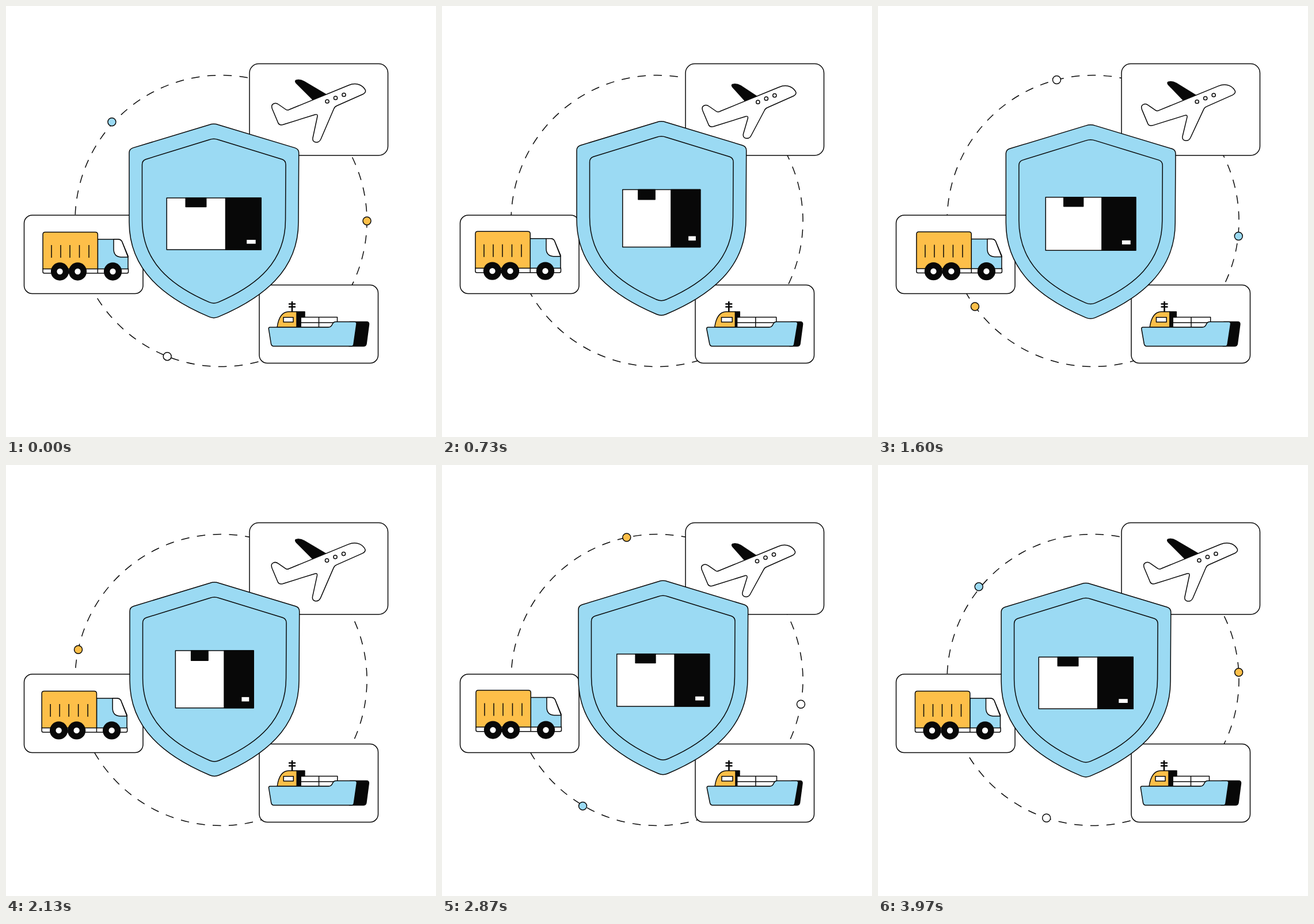
Write an HTML page that moves like this. It is 747 px wide and 750 px high and loops after 4010 ms.

```html
<!DOCTYPE html>
<html lang="en">
<head>
<meta charset="utf-8">
<title>Shipping protection</title>
<style>
html, body { margin: 0; width: 100%; height: 100%; overflow: hidden; background: #fff; }
svg { display: block; width: 747px; height: 750px; }
svg * { vector-effect: non-scaling-stroke; }
.line { fill: none; stroke: #080808; stroke-width: 1.5; stroke-linejoin: round; }
.white { fill: #fff; }
.blue { fill: #9bdaf3; }
.gold { fill: #fdbf49; }
.ink { fill: #080808; }
</style>
</head>
<body>
<svg viewBox="0 0 747 750">
  <circle id="ring" class="line" cx="373.5" cy="374" r="253.5" pathLength="57" stroke-dasharray=".52 .48"/>
  <g class="line">
    <circle id="goldDot" class="gold" r="7"/>
    <circle id="whiteDot" class="white" r="7"/>
    <circle id="blueDot" class="blue" r="7"/>
  </g>

  <g class="line">
    <rect class="white" x="423" y="100.5" width="240.5" height="159.5" rx="16"/>
    <rect class="white" x="31.5" y="364" width="206.5" height="136.5" rx="14"/>
    <rect class="white" x="440" y="485.5" width="206.5" height="136" rx="14"/>
  </g>

  <g id="plane" class="line">
    <path id="farWing" class="ink"/>
    <path id="fuselage" class="white"/>
    <g id="windows">
      <circle class="white" cx="558" cy="166" r="3.1"/>
      <circle class="white" cx="572.5" cy="160" r="3.1"/>
      <circle class="white" cx="587" cy="154.5" r="3.1"/>
    </g>
  </g>

  <g id="truck" class="line">
    <g id="chassis"><rect class="white" x="64.5" y="456" width="148.5" height="9" rx="2.5"/><path d="M159.8 456V465"/></g>
    <g id="body">
      <path class="blue" d="M159.8 406H195Q200 406 202 410L212.5 435V457.5H159.8Z"/>
      <path class="white" d="M187.5 406H195Q200 406 202 410L212.5 437H200Q187.5 436 187.5 423Z"/>
      <path class="gold" d="M64.5 457.5V397.5Q64.5 393.5 68.5 393.5H155.5Q159.8 393.5 159.8 397.5V457.5Z"/>
      <path d="M79.5 416V438M95.5 416V438M111.5 416V438M128 416V438M144.5 416V438"/>
    </g>
    <g id="wheels" class="white" style="stroke-width:10.5">
      <circle cx="94" cy="462" r="10.4"/>
      <circle cx="125" cy="462" r="10.4"/>
      <circle cx="186" cy="462" r="10.4"/>
    </g>
  </g>

  <g class="line">
    <path id="cargo" class="white"/>
    <path id="funnel" class="ink"/>
    <path id="cabin" class="gold"/>
    <path id="cabinWindow" class="white"/>
    <path id="mast" style="stroke-width:2.6"/>
    <path id="bow" class="ink"/>
    <path id="hull" class="blue"/>
  </g>

  <g id="shield" class="line">
    <path class="blue" d="M214 376V256Q214 249 220.5 247L353 206.8Q361 204 369 206.8L502 247Q508.700 249 508.700 256L508 376C508 460 447 508 369 541Q361 544.500 353 541C275 508 214 460 214 376Z"/>
    <path d="M236.500 372V276Q236.500 269 243 266.800L353 232.800Q361 229.800 369 232.800L479.500 266.800Q486 269 486 276L485.500 372C485.500 445 437 486 369 515.500Q361 519 353 515.500C285 486 236.500 445 236.500 372Z"/>
  </g>
  <g id="box" class="line">
    <rect class="white" x="-82" y="-90" width="164" height="90"/>
    <rect class="ink" x="20.300" y="-90" width="61.700" height="90"/>
    <rect class="ink" x="-49" y="-90" width="35.500" height="15.500"/>
    <rect class="white" x="57" y="-17" width="15.500" height="6.800" stroke="none"/>
  </g>
</svg>
<script>
const LOOP = 4010, TAU = Math.PI * 2;
const el = {};
document.querySelectorAll('[id]').forEach(n => el[n.id] = n);

const put = (id, x, y, extra = '') => el[id].setAttribute('transform', `translate(${x} ${y})${extra}`);
const draw = (id, d) => el[id].setAttribute('d', d);
const cubic = x => x < .5 ? 4 * x ** 3 : 1 - 4 * (1 - x) ** 3;

// [step, degrees] for the drift of the dashes
const drift = [[0, 0], [11, -2.3], [34, -2.3], [64, -4.1], [86, -4], [98, -6.9], [120, -6.316]];
function driftAt(k) {
  const i = drift.findIndex(d => d[0] > k);
  const [a, x] = drift[i - 1], [b, y] = drift[i];
  return x + (y - x) * (k - a) / (b - a);
}

function orbit(id, start, k, cx, cy, r) {
  const a = (start + 3 * k) * Math.PI / 180;
  put(id, cx + r * Math.cos(a), cy + r * Math.sin(a));
}

function drawPlane(p) {
  put('plane', -11.5 * p, 3.9 * p);
  put('windows', .5 * p, -2.5 * p);
  const x = 12.5 * p, y = 4.7 * p, up = 12 * p;
  draw('farWing', `M${533 + 4 * p} ${163 - p}L${504 + x} ${134 + y}Q${500.5 + x} ${129 + y} ${506 + x} ${128.7 + y}` +
    `Q${512 + x} ${128 + y} ${518 + x} ${131.500 + y}L${556 + p} 154Z`);
  draw('fuselage', `M462.500 179Q460 172 465 170Q469 168 473 171L486 180Q488.500 182 492 180.300L595 138` +
    `Q606 133.500 615 137.500Q622 141 624.500 147Q625 151 620 153.500L575 173.500Q571 175 569.500 179` +
    `L${547} ${231.500 - up}Q${544} ${238 - up} 538 ${237 - up}Q532 ${236 - up} 533 ${229.500 - up}` +
    `L541 192Q541.500 187.500 537 189L481 206.500Q475.500 208 473 204Z`);
}

function drawShip(p) {
  const m = (a, b) => a + (b - a) * p / .957;
  const l = m(456, 460), b = m(461, 466), c = m(604, 613), r = m(609, 619);
  const e = m(630.500, 626), f = m(626, 621.500), s = m(567, 576.500);
  draw('bow', `M${r - 12} 549.500H${e - 4}Q${e + .5} 549.500 ${e} 554L${f} 588Q${f - 1} 592 ${f - 5} 592H${c - 8}Z`);
  draw('hull', `M${l + 3} 559Q${l - .5} 559 ${l + .500} 563L${b - .500} 588Q${b + .500} 592 ${b + 4} 592` +
    `H${c - 4}Q${c - .500} 592 ${c} 588L${r} 553Q${r} 549.500 ${r - 3} 549.500H${s + 6}` +
    `Q${s + 2} 549.500 ${s} 553.500Q${s - 2} 559 ${s - 7} 559Z`);

  const w = m(471, 474), k = m(505, 510), t = m(519, 517), v = m(512, 512.500);
  draw('cabin', `M${w} 559Q${w + 4} 532 ${w + 20} 532H${k}V559Z`);
  draw('funnel', `M${k} 532H${t}V541.500H${v}V559H${k}Z`);
  const x1 = m(482, 486), x2 = m(499, 505);
  draw('cabinWindow', `M${x1} 541.800H${x2}V550H${x1}Z`);
  const a = m(497, 498.500);
  draw('mast', `M${a} 514V532M${a - 6} 518.500H${a + 6}M${a - 6} 523.500H${a + 6}`);
  const g = m(575.500, 581.500), h = m(543.500, 545);
  draw('cargo', `M${v} 541.500H${g}V559H${v}ZM${v} 551H${g}M${h} 541.500V559`);
}

function render(t) {
  // thirty steps a second, on starts rounded to 10 ms
  const rest = t % 100;
  const k = Math.min(119, Math.floor(t / 100) * 3 + (rest >= 70 ? 2 : rest >= 30 ? 1 : 0));
  const wave = c => Math.cos(TAU * (k - c) / 60);
  const p = (1 - wave(0)) / 2;

  el.ring.setAttribute('transform', `rotate(${driftAt(k) - 25.9} 373.5 374)`);
  orbit('goldDot', 0, k, 373.5, 374, 253.5);
  orbit('whiteDot', 111.6, k, 373.5, 374, 253.5);
  orbit('blueDot', 222.2, k, 372.8, 373, 255);

  drawPlane(p);
  drawShip(p);

  put('truck', -2.2 - 4.6 * wave(18.7), 0);
  put('body', 0, -1.5 * p);
  put('chassis', 0, -1.3 * p);
  put('wheels', 0, -p);

  const sx = 12 - 12 * wave(0), sy = -1.6 - 3 * wave(20);
  put('shield', sx, sy);
  const beat = k % 40 / 20;
  const q = cubic(beat < 1 ? beat : 2 - beat);
  put('box', 361.2 + sx, 424 + sy, ` scale(${1 - .178 * q} ${1 + .112 * q})`);
}

const begin = performance.now();
function tick() {
  render((performance.now() - begin) % LOOP);
  requestAnimationFrame(tick);
}
tick();
</script>
</body>
</html>
```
==================================================
■ What you should do: From the data above, copy out every line with the string "wave" in it.

■ Solution to this task:
  const wave = c => Math.cos(TAU * (k - c) / 60);
  const p = (1 - wave(0)) / 2;
  put('truck', -2.2 - 4.6 * wave(18.7), 0);
  const sx = 12 - 12 * wave(0), sy = -1.6 - 3 * wave(20);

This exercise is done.